With over 115 Americans dying every day from opioid overdoses, addiction to prescription painkillers and illegal opioids is nothing short of devastating. In addition to the pain experienced by individuals, their families and their communities, it's also a burden on the national economy. The opiate crisis costs the U.S. $78.5 billion annually in expenses related to health care, addiction treatment, losses in productivity and criminal justice activity.
Likewise, union members with opioid addiction can put themselves, their colleagues and their communities at risk. This is why it's critical for trustees to educate their entire membership base on how to identify the signs of opioid addiction and report concerns appropriately.
Identifying the Signs of Opioid Addiction
Once your members have an understanding of the stakes of the opioid-addiction crisis, the first step toward equipping them to play a role in making things better is to teach them how to know opioid addiction when they see it in their fellow members.
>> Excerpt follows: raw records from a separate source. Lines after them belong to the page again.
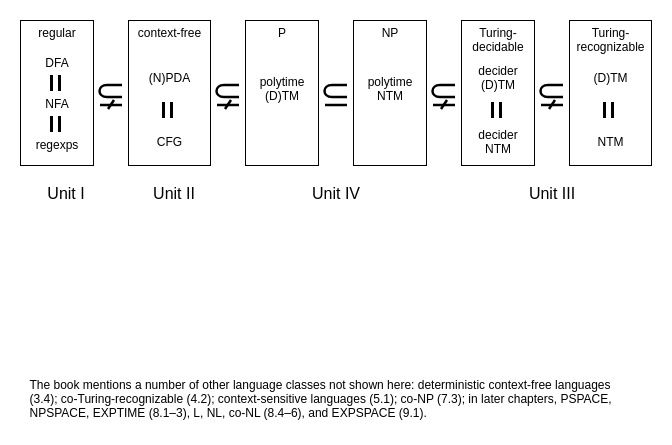
<!DOCTYPE html>
<html lang="en">
<head>
<meta charset="utf-8">
<title>Language classes</title>
<style>
:root { --ink: #000; --paper: #fff; }
* { box-sizing: border-box; margin: 0; padding: 0; }
body { width: 672px; height: 445px; overflow: hidden; background: var(--paper); color: var(--ink); font: 12px/14px "Liberation Sans", Arial, sans-serif; }
main { width: 672px; height: 445px; padding-top: 20px; overflow: hidden; }
.hierarchy { display: grid; grid-template-columns: 74px 34px 83px 34px 74px 34px 74px 34px 74px 34px 83px; height: 146px; margin-left: 20px; }
.language-class { display: flex; flex-direction: column; align-items: center; padding-top: 5px; border: 1px solid var(--ink); text-align: center; white-space: nowrap; }
.language-class h2 { font: inherit; }
.equals { width: 11px; height: 16px; margin: var(--gap) 0; border: solid var(--ink); border-width: 0 3px; position: relative; left: -2px; }
.regular { --gap: 5px; }
.regular .equals { margin-bottom: 6px; }
.regular h2 { margin-bottom: 16px; }
.context-free { --gap: 17px; }
.context-free h2 { margin-bottom: 31px; }
.polytime h2 { margin-bottom: 35px; }
.decidable { --gap: 10px; }
.decidable h2 { margin-bottom: 10px; }
.recognizable { --gap: 17px; }
.recognizable h2 { margin-bottom: 17px; }
.relation { width: 34px; height: 30px; margin-top: 62px; fill: none; stroke: var(--ink); stroke-width: 2.5; }
.units { display: grid; grid-template-columns: 108px 108px 216px 216px; margin: 18px 0 0 12px; font-size: 16px; line-height: 20px; text-align: center; }
.note { margin: 174px 0 0 29.5px; white-space: nowrap; }
</style>
</head>
<body>
<main>
  <svg width="0" height="0" style="position:absolute" aria-hidden="true">
    <defs>
      <g id="subset-equal"><path d="M28 3H13C3 3 3 15 13 15H28M6 23H28"/></g>
      <g id="proper-subset"><use href="#subset-equal"/><path d="M20 18L14 27"/></g>
    </defs>
  </svg>

  <section class="hierarchy">
    <article class="language-class regular">
      <h2>regular</h2>
      <p>DFA</p>
      <i class="equals"></i>
      <p>NFA</p>
      <i class="equals"></i>
      <p>regexps</p>
    </article>
    <svg class="relation" role="img" aria-label="proper subset of"><use href="#proper-subset"/></svg>
    <article class="language-class context-free">
      <h2>context-free</h2>
      <p>(N)PDA</p>
      <i class="equals"></i>
      <p>CFG</p>
    </article>
    <svg class="relation" role="img" aria-label="proper subset of"><use href="#proper-subset"/></svg>
    <article class="language-class polytime">
      <h2>P</h2>
      <p>polytime<br>(D)TM</p>
    </article>
    <svg class="relation" role="img" aria-label="subset of or equal to"><use href="#subset-equal"/></svg>
    <article class="language-class polytime">
      <h2>NP</h2>
      <p>polytime<br>NTM</p>
    </article>
    <svg class="relation" role="img" aria-label="proper subset of"><use href="#proper-subset"/></svg>
    <article class="language-class decidable">
      <h2>Turing-<br>decidable</h2>
      <p>decider<br>(D)TM</p>
      <i class="equals"></i>
      <p>decider<br>NTM</p>
    </article>
    <svg class="relation" role="img" aria-label="proper subset of"><use href="#proper-subset"/></svg>
    <article class="language-class recognizable">
      <h2>Turing-<br>recognizable</h2>
      <p>(D)TM</p>
      <i class="equals"></i>
      <p>NTM</p>
    </article>
  </section>

  <div class="units">
    <p>Unit I</p>
    <p>Unit II</p>
    <p>Unit IV</p>
    <p>Unit III</p>
  </div>

  <p class="note">The book mentions a number of other language classes not shown here: deterministic context-free languages<br>
  (3.4); co-Turing-recognizable (4.2); context-sensitive languages (5.1); co-NP (7.3); in later chapters, PSPACE,<br>
  NPSPACE, EXPTIME (8.1–3), L, NL, co-NL (8.4–6), and EXPSPACE (9.1).</p>
</main>
</body>
</html>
While addiction may be indicated by bigger-picture consequences like patterns of diminished productivity, excessive absenteeism and increased workers' compensation claims, it may be more useful for members to be familiar with tangible physical symptoms. These may include:
- Confusion, difficulty focusing or poor judgment
- Constricted pupils
- Slowed breathing
- Intermittent loss of consciousness
Reporting Addiction to the Board
The impact of opioid addiction goes beyond those struggling with it directly. Especially in the workplace, it can create safety concerns.
As with any other workplace safety issue, boards should establish a reporting procedure that escalates concerns to the right people as efficiently as possible. It may help to set up a specific point of contact for addiction issues or even a dedicated email address.
Encouraging members to provide as much detail as possible may help the board make an initial evaluation of the report or point to next steps — it's important to gauge both the accuracy of the report and the urgency of the issue. Make it easy for the board to follow up with the reporter or the union steward for more information.
Since some members may be reluctant to report on their co-workers, it's important to remind them of the ways addiction puts everyone involved at risk and that the board's primary goal is to help its members get back on track.
Handling Member Reports
Reports should be handled carefully, as these concerns are governed by federal, state laws and privacy and confidentiality laws, as Total Safety notes. The board should be prepared to refer members struggling with addiction to employee assistance programs, mental health services or rehab centers. These steps can help members return to work after confronting their addiction issues.
Boards also have tools available to them to prevent long-term abuse through their health benefit and workers' compensation carriers. Anthem's Pharmacy Home Program, for example, informs doctors and pharmacists about high-risk patients' visits and prescription refills, helping to head off issues with opioid abuse.
Finally, address addiction more broadly through member education initiatives that may help prevent problems before they arise. Make sure that your members understand how legal prescriptions can give way to substance abuse and how their health insurance plan can help them reduce their risk of addiction by limiting their exposure to prescription painkillers and offering alternative treatments. Along with sharing this information at meetings or workshops, make it readily available for members to access whenever they need it.
Approaching opioid addiction from the ground up will help reduce the need for reporting — a sign that the problem is being solved before it puts your members in danger.
Jennifer Kiesewetter, founding and managing member of Kiesewetter Law Firm in Memphis, Tennessee, is a seasoned attorney in the field of employee benefits. Ms. Kiesewetter's practice includes regulatory compliance and governance with the Employee Retirement Income Security Act of 1974 (ERISA), the Internal Revenue Code and the Affordable Care Act (ACA), in addition to the other federal laws governing employee benefits and health care compliance regulatory law. She's also an Adjunct Professor of Employee Benefits at University of Memphis Cecil C. Humphreys School of Law. Additionally, Ms. Kiesewetter is a frequent writer and speaker on the topic of employee benefits and health care compliance regulatory law, locally, regionally and nationally.